# 2: Improves Sleep

Staying active also improves your sleep quality. Do you find yourself wanting deeper sleep at night? Deep sleep can have a significant impact on your recovery. Exercising during the day can help you fall asleep easier at night and remind your body when it’s time to wake up. In short, proper sleep is essential for making sure that your brain functions effectively and is operating at its best.

# 3: Benefits Mental and Physical Health

The mental and physical health benefits of exercise mean that it is also a good tool for coping and treating co-occurring disorders, from depression to chronic pain. One recent study shows a marked decrease in symptoms of depression and anxiety over the course of six weeks with exercise and one-on-one coaching.

There are also numerous physical benefits to exercising regularly. Consistent light-intensity aerobic exercise can help your lower blood pressure and triglyceride levels. This reduces your risk for high cholesterol and cardiovascular (heart) diseases. If you can avoid the burden of preventable physical ailments, why not do so? Your recovery journey will only benefit from a healthier body and mind.

#4: Increased Dopamine Levels

We all know that the recovery journey takes patience and hard work. As a result, you may feel burnt out or low from time to time. However, you can still experience a boost of dopamine (and endorphins) by exercising a bit each day. If there’s a healthy, easy way to improve your mood, physical activity is the most straightforward option. Fitness is often the best option and the one that you need to help you boost your mood and have a more alert mind.

#5: Helps Prevent Relapse

As mentioned above, research has shown that those in recovery are more likely to abstain from substance abuse for longer durations if they exercise regularly. Having a fitness routine can offer stability and consistency in your day to day life. It can also be a helpful way to shift the mind away cravings or a tempting situation. Putting the mind and body to work in other ways is a proven way to curb old habits, which in turn can prevent relapse over time.

What Are Some Steps to Start Exercising?

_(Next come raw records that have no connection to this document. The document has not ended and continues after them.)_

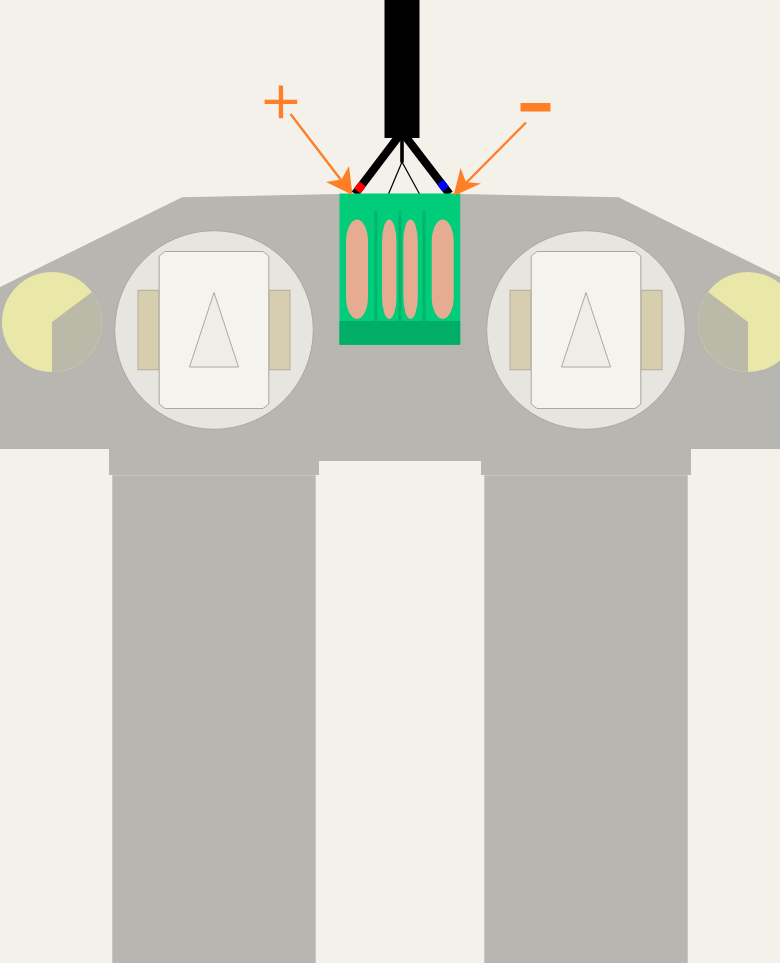
<!DOCTYPE html>
<html lang="en">
<head>
<meta charset="utf-8">
<title>Connector wiring diagram</title>
<style>
:root {
  --paper: #f4f1ea;
  --plate: #b7b6b0;
  --disc: #e6e5e0;
  --body: #f4f3ee;
  --marker: #eeede8;
  --outline: #a9a8a4;
  --contact: #d7ceb0;
  --contact-edge: #b5ae98;
  --hole: #e9e8a8;
  --hole-shade: #bbbaa8;
  --board: #00cc7a;
  --board-groove: #00b56b;
  --board-base: #00ae68;
  --pad: #e5ac92;
  --accent: #ff7f27;
  --cable: #000;
  --positive: #f00;
  --negative: #00f;
}
html, body { margin: 0; background: var(--paper); }
body { width: 780px; height: 963px; overflow: hidden; }
svg { display: block; }
.plate { fill: var(--plate); }
.disc { fill: var(--disc); stroke: var(--outline); }
.body { fill: var(--body); stroke: var(--outline); }
.marker { fill: var(--marker); stroke: var(--outline); }
.contact { fill: var(--contact); stroke: var(--contact-edge); }
.hole { fill: var(--hole); }
.hole-shade { fill: var(--hole-shade); }
.board { fill: var(--board); }
.groove { fill: var(--board-groove); }
.base { fill: var(--board-base); }
.pad { fill: var(--pad); }
.cable { fill: var(--cable); }
.wire { fill: none; stroke: var(--cable); }
.thick { stroke-width: 8; }
.positive { stroke: var(--positive); }
.negative { stroke: var(--negative); }
.accent { fill: var(--accent); }
.arrow-line { stroke: var(--accent); stroke-width: 2.4; }
</style>
</head>
<body>
<svg width="780" height="963" viewBox="0 0 780 963" role="img" aria-label="Cable with plus and minus wires soldered to a green connector on a plate with two LEDs">
  <defs>
    <g id="led">
      <circle class="disc" cx="214" cy="330" r="99.3"/>
      <rect class="contact" x="138" y="290.3" width="21" height="79.5"/>
      <rect class="contact" x="269" y="290.3" width="21" height="79.5"/>
      <path class="body" d="M165 251.5H263L268.8 256V404L263 408.5H165L159.2 404V256Z"/>
      <polygon class="marker" points="214,292.5 238.5,367 189.5,367"/>
    </g>
    <g id="hole">
      <circle class="hole" cx="52" cy="322" r="50"/>
      <path class="hole-shade" d="M52 322L92 292A50 50 0 0 1 52 372Z"/>
    </g>
  </defs>

  <g id="mounting-plate">
    <path class="plate" d="M0 287L182 197.3L340 194H460L618.5 197.3L780 277V449H691V475H481V461H319V475H109V449H0Z"/>
    <rect class="plate" x="112.3" y="475.3" width="203.4" height="488"/>
    <rect class="plate" x="484.3" y="475.3" width="203.4" height="488"/>
  </g>

  <use href="#hole"/>
  <use href="#hole" transform="matrix(-1 0 0 1 800 0)"/>
  <use href="#led"/>
  <use href="#led" x="372"/>

  <g id="cable">
    <path class="wire thick" d="M402 132L355 194M402 132L449.5 194"/>
    <path class="wire thick positive" d="M362.6 184L357.3 191"/>
    <path class="wire thick negative" d="M440.3 182L445.6 189"/>
    <path class="wire" stroke-width="3.6" d="M402 136V162.5"/>
    <path class="wire" stroke-width="1.2" d="M388.5 194L402 162L419.5 194"/>
    <rect class="cable" x="384.5" y="0" width="35" height="138"/>
  </g>

  <g id="connector">
    <rect class="board" x="339.5" y="193.5" width="120.7" height="151.3"/>
    <rect class="base" x="339.5" y="321" width="120.7" height="23.8"/>
    <g class="groove">
      <rect x="374.3" y="211" width="3" height="115"/>
      <rect x="398.5" y="211" width="3" height="115"/>
      <rect x="422.5" y="211" width="3" height="115"/>
    </g>
    <g class="base">
      <rect x="374.3" y="321" width="3" height="6" opacity=".6"/>
      <rect x="398.5" y="321" width="3" height="6" opacity=".6"/>
      <rect x="422.5" y="321" width="3" height="6" opacity=".6"/>
    </g>
    <g class="pad">
      <rect x="346" y="219.5" width="22" height="99.5" rx="11" ry="22"/>
      <rect x="382" y="219.5" width="14.5" height="99.5" rx="7.2" ry="22"/>
      <rect x="403.3" y="219.5" width="14.5" height="99.5" rx="7.2" ry="22"/>
      <rect x="431.7" y="219.5" width="22" height="99.5" rx="11" ry="22"/>
    </g>
  </g>

  <g id="plus-label" class="accent">
    <rect x="264.6" y="99.7" width="32.6" height="4.3"/>
    <rect x="278.8" y="85.5" width="4.3" height="32.7"/>
  </g>
  <rect id="minus-label" class="accent" x="520.5" y="103" width="30" height="8.5"/>

  <g id="arrows">
    <path class="arrow-line" d="M290.5 114L341 180M526 122.5L465 184"/>
    <polygon class="accent" points="352.5,195 349,166 341.5,179.5 326,182"/>
    <polygon class="accent" points="453.5,196 460.5,168 466,182 481,183.5"/>
  </g>
</svg>
</body>
</html>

The best way to start exercising is simply to start exercising. Try a short routines at first, even if it’s only 10 or 15 minutes a day. Staying consistent is the more important factor and can still hold positive results for your mental health. Once you have this established and you find that exercise is enjoyable and effective, you can work your way up. Longer or more difficult routines have their place, too.

As far as specific exercises that are worth starting with, try swimming or fast-paced walking. These are both low-impact exercises that use the whole body. They’re also known to alleviate stress and help with cravings if you do them on a regular basis.

Yoga is also a good place to start and can be an effective form of exercise for recovery. This is because it emphasizes mental health while still moving the body. Sometimes participants also meditate while doing yoga, which can help the mind to work through any anxieties or negative thoughts.

If you want to incorporate socialization, team sports are a great way to combine fitness and group activities. This type of social connection can help increase a sense of belonging and self-esteem, both of which are essential in the recovery process. 

Recovery isn’t always an easy journey. But there are ways to help you succeed with small steps every day. If you feel stressed, sad, or have strong cravings, it can be a great alternative to incorporate exercise into your daily routine. To speak to a professional about further treatment options and resources, connect with Pinnacle Recovery today to start your journey.